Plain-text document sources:
---+---
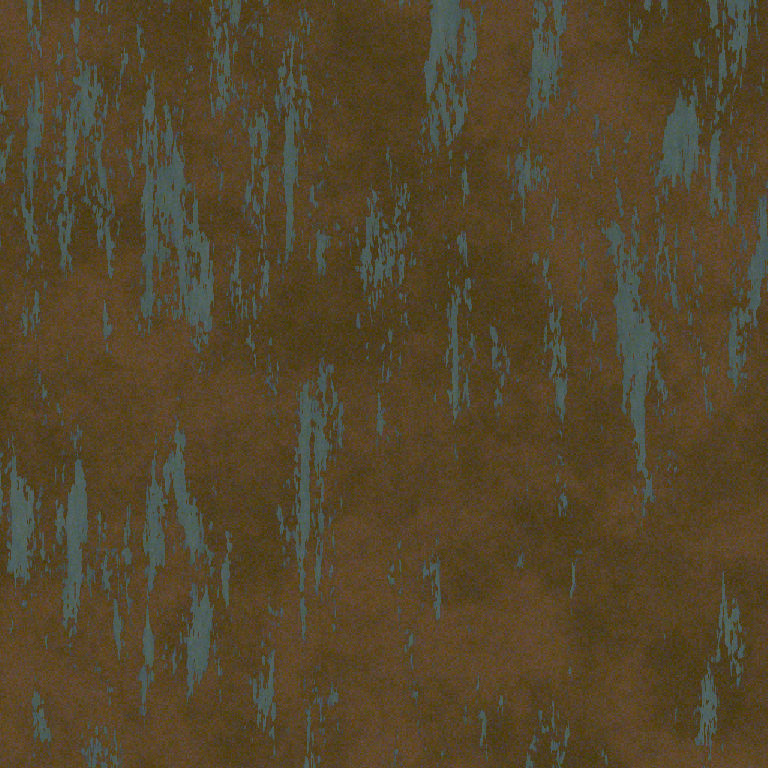
Give the GLSL for this texture, as a three.js fragment shader.

```glsl
varying vec2 vUv;

#define PATCH_SCALE vec2(8.0, 4.5)
#define STREAK_SCALE vec2(34.0, 6.0)
#define SPECK_SCALE vec2(260.0, 130.0)
#define CLOUD_SCALE 5.0
#define GRAIN_CELLS 512.0
#define GRAIN_AMOUNT vec3(0.08, 0.055, 0.22)
#define PATINA_LEVEL 0.27
#define HALO_WIDTH 0.18
#define TOP_BIAS 0.13
#define FRAY 0.2
#define DRIP_COUNT 12
#define DRIP_BOOST 0.23

const vec3 DARK_OLIVE = vec3(0.292, 0.234, 0.112);
const vec3 RUST = vec3(0.378, 0.286, 0.172);
const vec3 SLATE = vec3(0.270, 0.305, 0.310);
const vec3 TEAL = vec3(0.305, 0.373, 0.356);

vec3 hash3(vec2 p) {
  vec3 q = fract(p.xyx * vec3(0.1031, 0.1030, 0.0973));
  q += dot(q, q.yxz + 33.33);
  return fract((q.xxy + q.yzz) * q.zyx);
}

// Smooth cellular noise: random cell values blended by distance
float cellNoise(vec2 p) {
  vec2 cell = floor(p);
  vec2 local = p - cell;
  float sum = 0.0;
  float total = 0.0;
  for (int j = -1; j <= 1; j++) {
    for (int i = -1; i <= 1; i++) {
      vec2 offset = vec2(float(i), float(j));
      vec3 rnd = hash3(cell + offset);
      vec2 d = offset + rnd.xy - local;
      float weight = exp(-6.0 * dot(d, d));
      sum += weight * rnd.z;
      total += weight;
    }
  }
  return sum / total;
}

// Five rough octaves, normalised to a mean of one half
float fbm(vec2 p) {
  float sum = 0.0;
  float total = 0.0;
  float amp = 1.0;
  for (int i = 0; i < 5; i++) {
    sum += amp * cellNoise(p);
    total += amp;
    p = p * 2.03 + vec2(17.3, 41.7);
    amp *= 0.7;
  }
  return sum / total;
}

// Long thin runs, fading towards their lower end
float drips(vec2 p) {
  float mask = 0.0;
  for (int i = 0; i < DRIP_COUNT; i++) {
    float id = float(i);
    vec3 rnd = hash3(vec2(id * 3.0 + 5.0, 71.0));
    float top = mix(0.3, 1.1, rnd.y);
    float t = (top - p.y) / mix(0.15, 0.45, rnd.z);
    float width = mix(0.004, 0.009, fract(rnd.x * 7.0));
    float dx = abs(p.x - rnd.x);
    float bar = 1.0 - smoothstep(width * 0.4, width, dx);
    float ends = smoothstep(0.0, 0.2, t) * (1.0 - smoothstep(0.6, 1.0, t));
    mask = max(mask, bar * ends);
  }
  return mask;
}

// Height field of the patina: sagging patches, streaks and drips
float patinaField(vec2 p, float streak) {
  float sag = 0.3 * fbm(vec2(p.x * 40.0, 3.5));
  float blotch = fbm((p + vec2(0.0, sag)) * PATCH_SCALE + 23.0);
  float bias = TOP_BIAS * smoothstep(0.4, 0.8, p.y);
  return blotch - 0.5 + streak - 0.5 + bias + DRIP_BOOST * drips(p);
}

void main() {
  vec2 p = vUv;

  // Mottled rust ground
  float cloud = fbm(p * CLOUD_SCALE + 61.0);
  float mottle = cellNoise(p * 110.0) - 0.5;
  vec3 color = mix(DARK_OLIVE, RUST, smoothstep(0.22, 0.78, cloud + 0.12 * mottle));

  // Frayed solid patina and the speckled halo around it
  float streak = fbm(p * STREAK_SCALE + 90.0);
  float field = patinaField(p, streak);
  float speck = cellNoise(p * SPECK_SCALE);
  float halo = smoothstep(PATINA_LEVEL - HALO_WIDTH, PATINA_LEVEL, field);
  float speckle = smoothstep(-0.06, 0.10, halo * 0.55 - speck);
  float frayed = field + FRAY * (0.5 - speck);
  float solid = smoothstep(PATINA_LEVEL - 0.015, PATINA_LEVEL + 0.02, frayed);

  color = mix(color, DARK_OLIVE, 0.3 * halo);
  color = mix(color, SLATE, 0.8 * speckle * step(0.001, halo));
  vec3 patina = TEAL + 0.08 * (streak - 0.6) + 0.03 * (speck - 0.5);
  color = mix(color, patina, solid * 0.95);

  // Fine coloured grain, slightly weaker on the patina
  vec3 grain = hash3(floor(p * GRAIN_CELLS) + 11.0) - 0.5;
  color += grain * GRAIN_AMOUNT * mix(1.0, 0.7, solid);

  gl_FragColor = vec4(clamp(color, 0.0, 1.0), 1.0);
}
```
---+---
● Description of the task
Each line holding "cellNoise" in the records should be copied out.

● Finished task
float cellNoise(vec2 p) {
    sum += amp * cellNoise(p);
  float mottle = cellNoise(p * 110.0) - 0.5;
  float speck = cellNoise(p * SPECK_SCALE);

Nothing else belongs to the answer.